About this task — Below is a listing. Gather each line of it that contains "with".

*** Material to process Section Begins ***

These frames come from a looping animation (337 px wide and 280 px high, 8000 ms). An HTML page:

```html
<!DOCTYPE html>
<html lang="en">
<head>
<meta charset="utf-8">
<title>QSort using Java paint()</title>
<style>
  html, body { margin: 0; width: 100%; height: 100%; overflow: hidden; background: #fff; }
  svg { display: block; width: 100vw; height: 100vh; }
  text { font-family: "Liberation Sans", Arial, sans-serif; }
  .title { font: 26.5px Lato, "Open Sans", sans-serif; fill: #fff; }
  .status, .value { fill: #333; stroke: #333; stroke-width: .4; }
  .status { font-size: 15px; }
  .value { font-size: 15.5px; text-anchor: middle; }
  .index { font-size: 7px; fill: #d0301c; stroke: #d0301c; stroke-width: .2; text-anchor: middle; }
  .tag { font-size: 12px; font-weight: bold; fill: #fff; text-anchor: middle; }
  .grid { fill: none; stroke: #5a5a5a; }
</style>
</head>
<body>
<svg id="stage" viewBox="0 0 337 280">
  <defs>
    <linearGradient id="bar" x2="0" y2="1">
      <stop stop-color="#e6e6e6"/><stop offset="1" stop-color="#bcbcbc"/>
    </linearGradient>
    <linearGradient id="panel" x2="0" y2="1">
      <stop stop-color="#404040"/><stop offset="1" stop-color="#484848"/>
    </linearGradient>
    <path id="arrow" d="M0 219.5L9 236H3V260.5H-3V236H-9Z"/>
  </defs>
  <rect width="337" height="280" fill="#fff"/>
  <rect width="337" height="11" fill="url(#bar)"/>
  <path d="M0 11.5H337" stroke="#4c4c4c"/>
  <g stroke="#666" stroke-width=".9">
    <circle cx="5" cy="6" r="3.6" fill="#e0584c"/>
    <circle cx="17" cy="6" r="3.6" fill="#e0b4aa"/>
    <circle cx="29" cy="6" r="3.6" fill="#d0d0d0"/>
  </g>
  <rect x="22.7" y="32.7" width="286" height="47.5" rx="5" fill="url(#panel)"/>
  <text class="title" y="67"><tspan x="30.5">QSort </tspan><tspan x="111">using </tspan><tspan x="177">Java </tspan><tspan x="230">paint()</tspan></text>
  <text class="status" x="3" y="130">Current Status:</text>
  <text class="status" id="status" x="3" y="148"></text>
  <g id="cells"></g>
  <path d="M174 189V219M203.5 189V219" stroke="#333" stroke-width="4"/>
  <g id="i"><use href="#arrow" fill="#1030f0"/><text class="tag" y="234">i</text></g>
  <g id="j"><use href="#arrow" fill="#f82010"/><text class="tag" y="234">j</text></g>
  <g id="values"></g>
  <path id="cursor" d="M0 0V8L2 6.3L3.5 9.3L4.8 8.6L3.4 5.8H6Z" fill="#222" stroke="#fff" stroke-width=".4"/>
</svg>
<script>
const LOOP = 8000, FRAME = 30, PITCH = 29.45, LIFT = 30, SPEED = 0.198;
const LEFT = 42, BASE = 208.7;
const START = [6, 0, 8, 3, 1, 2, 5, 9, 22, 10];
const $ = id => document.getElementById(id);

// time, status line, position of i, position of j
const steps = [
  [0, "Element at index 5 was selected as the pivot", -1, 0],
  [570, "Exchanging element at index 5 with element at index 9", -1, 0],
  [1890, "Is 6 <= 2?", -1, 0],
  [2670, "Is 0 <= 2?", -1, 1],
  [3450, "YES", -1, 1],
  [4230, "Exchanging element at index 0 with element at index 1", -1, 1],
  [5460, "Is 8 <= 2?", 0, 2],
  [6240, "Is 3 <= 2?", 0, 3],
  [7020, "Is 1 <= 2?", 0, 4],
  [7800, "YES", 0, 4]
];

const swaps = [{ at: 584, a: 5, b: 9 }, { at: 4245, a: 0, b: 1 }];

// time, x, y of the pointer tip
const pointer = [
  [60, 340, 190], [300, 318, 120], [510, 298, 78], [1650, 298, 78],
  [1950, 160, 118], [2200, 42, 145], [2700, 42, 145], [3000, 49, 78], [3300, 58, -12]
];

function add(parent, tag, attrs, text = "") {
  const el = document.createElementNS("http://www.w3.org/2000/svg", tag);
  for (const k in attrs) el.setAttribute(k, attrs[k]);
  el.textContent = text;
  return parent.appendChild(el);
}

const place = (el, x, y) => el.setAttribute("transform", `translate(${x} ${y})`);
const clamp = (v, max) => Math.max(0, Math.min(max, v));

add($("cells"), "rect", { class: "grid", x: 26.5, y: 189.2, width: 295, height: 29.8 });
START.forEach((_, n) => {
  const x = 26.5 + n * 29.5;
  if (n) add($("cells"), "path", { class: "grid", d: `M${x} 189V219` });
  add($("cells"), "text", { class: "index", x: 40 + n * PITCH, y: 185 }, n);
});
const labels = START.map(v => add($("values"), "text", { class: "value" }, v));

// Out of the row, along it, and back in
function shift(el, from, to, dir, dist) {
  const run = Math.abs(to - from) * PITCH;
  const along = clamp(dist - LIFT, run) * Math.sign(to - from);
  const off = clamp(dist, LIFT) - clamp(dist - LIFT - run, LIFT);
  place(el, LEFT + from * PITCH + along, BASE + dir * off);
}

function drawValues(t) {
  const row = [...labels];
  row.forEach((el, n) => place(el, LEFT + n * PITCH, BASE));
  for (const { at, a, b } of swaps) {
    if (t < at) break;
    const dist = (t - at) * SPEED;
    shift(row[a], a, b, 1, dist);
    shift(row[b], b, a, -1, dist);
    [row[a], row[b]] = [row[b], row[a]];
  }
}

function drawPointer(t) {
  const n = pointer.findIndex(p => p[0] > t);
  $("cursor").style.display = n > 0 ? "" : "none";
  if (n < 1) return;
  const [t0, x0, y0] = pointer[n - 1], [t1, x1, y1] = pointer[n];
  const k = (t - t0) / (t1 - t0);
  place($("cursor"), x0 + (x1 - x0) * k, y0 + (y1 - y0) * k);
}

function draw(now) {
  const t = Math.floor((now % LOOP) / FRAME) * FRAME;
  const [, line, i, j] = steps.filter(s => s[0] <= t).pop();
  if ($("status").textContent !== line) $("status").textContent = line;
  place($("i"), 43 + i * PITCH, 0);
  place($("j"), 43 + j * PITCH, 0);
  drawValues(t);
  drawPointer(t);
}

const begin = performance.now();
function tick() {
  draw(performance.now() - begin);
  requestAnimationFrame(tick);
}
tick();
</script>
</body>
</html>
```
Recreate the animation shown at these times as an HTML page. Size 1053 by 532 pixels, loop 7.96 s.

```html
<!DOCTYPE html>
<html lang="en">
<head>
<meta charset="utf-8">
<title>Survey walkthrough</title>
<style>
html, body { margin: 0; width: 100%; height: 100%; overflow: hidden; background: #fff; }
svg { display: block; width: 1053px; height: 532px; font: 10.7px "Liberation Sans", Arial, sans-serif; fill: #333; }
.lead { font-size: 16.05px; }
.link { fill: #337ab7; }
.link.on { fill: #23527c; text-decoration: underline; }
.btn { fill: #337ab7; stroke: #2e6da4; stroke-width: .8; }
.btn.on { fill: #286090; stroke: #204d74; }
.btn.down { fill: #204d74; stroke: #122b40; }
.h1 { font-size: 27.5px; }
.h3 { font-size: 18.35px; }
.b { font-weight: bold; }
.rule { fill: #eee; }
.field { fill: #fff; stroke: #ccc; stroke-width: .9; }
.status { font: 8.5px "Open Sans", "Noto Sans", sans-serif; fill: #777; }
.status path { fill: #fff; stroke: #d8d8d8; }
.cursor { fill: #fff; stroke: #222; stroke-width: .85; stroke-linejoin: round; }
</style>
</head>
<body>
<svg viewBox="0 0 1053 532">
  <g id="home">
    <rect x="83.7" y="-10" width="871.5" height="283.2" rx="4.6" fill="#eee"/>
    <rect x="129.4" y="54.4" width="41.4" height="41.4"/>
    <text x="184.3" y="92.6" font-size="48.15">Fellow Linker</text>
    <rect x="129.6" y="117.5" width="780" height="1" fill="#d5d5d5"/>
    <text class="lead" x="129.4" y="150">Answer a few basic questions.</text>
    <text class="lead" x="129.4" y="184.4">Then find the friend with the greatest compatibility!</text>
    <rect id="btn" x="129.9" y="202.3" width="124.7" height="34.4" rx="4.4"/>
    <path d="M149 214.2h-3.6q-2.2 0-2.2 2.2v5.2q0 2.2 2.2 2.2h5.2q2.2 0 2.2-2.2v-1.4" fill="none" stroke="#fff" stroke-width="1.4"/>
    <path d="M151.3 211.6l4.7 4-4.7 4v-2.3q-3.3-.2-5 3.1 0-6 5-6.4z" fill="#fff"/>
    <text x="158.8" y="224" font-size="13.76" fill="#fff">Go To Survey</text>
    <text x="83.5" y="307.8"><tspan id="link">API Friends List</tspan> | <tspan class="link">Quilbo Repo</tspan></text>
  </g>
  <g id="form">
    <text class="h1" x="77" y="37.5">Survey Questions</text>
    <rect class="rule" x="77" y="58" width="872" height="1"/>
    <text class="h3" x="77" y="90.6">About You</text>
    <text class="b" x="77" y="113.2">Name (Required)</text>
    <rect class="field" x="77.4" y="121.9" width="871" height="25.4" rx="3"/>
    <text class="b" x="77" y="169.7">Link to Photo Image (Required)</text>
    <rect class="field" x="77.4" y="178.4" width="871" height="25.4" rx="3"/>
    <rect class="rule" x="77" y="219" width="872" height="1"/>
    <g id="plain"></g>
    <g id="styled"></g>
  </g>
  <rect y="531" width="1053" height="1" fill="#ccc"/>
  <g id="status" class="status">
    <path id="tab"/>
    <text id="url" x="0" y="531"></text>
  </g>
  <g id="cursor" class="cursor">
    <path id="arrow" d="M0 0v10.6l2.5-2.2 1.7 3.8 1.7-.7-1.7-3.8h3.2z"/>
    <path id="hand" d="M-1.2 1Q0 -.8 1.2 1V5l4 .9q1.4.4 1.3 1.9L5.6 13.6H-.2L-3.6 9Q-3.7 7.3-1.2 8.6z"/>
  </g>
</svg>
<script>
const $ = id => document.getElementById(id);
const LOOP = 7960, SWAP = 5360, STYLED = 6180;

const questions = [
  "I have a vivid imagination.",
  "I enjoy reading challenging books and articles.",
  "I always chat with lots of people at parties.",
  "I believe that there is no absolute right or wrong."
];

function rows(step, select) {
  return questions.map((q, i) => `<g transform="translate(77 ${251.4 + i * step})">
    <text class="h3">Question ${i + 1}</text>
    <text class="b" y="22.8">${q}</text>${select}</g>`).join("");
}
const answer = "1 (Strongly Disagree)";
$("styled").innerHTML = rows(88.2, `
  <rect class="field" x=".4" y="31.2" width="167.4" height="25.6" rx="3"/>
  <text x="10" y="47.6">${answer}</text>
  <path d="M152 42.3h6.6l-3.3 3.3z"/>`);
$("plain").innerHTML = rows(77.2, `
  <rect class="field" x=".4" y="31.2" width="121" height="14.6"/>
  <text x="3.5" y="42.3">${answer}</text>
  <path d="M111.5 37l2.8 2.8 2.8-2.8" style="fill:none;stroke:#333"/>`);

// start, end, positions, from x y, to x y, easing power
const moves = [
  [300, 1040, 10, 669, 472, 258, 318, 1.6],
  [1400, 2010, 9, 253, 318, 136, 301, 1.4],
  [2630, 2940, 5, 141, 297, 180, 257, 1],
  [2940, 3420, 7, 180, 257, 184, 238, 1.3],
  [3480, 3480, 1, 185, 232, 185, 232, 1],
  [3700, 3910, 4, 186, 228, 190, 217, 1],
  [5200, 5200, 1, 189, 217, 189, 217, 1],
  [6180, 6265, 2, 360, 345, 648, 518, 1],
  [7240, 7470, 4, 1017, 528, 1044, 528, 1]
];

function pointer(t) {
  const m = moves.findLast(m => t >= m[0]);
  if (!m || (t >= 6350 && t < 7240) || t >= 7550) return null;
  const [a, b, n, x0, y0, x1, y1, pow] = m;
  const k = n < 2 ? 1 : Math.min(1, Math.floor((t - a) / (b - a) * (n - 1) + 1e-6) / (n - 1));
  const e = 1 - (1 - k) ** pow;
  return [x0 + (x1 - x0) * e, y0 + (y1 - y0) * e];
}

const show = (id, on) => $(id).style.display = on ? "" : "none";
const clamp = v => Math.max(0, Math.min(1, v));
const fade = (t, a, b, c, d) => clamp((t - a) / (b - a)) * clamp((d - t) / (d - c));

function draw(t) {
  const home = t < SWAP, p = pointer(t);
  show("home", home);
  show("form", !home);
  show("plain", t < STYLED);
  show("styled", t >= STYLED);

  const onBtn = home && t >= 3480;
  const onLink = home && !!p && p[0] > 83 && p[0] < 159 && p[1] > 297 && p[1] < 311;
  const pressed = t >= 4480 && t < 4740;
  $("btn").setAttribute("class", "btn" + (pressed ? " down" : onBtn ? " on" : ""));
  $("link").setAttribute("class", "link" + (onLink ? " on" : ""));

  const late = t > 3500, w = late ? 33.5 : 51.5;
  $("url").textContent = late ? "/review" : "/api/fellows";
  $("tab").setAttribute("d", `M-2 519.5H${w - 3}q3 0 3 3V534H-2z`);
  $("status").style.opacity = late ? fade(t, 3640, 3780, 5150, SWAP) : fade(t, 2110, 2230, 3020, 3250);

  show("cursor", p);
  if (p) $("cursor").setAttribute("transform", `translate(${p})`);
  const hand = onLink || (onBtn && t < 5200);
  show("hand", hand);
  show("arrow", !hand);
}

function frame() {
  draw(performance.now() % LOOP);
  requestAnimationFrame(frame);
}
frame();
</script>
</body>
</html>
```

*** Material to process Section Ends ***

Written solution —
  [570, "Exchanging element at index 5 with element at index 9", -1, 0],
  [4230, "Exchanging element at index 0 with element at index 1", -1, 1],
    <text class="lead" x="129.4" y="184.4">Then find the friend with the greatest compatibility!</text>
  "I always chat with lots of people at parties.",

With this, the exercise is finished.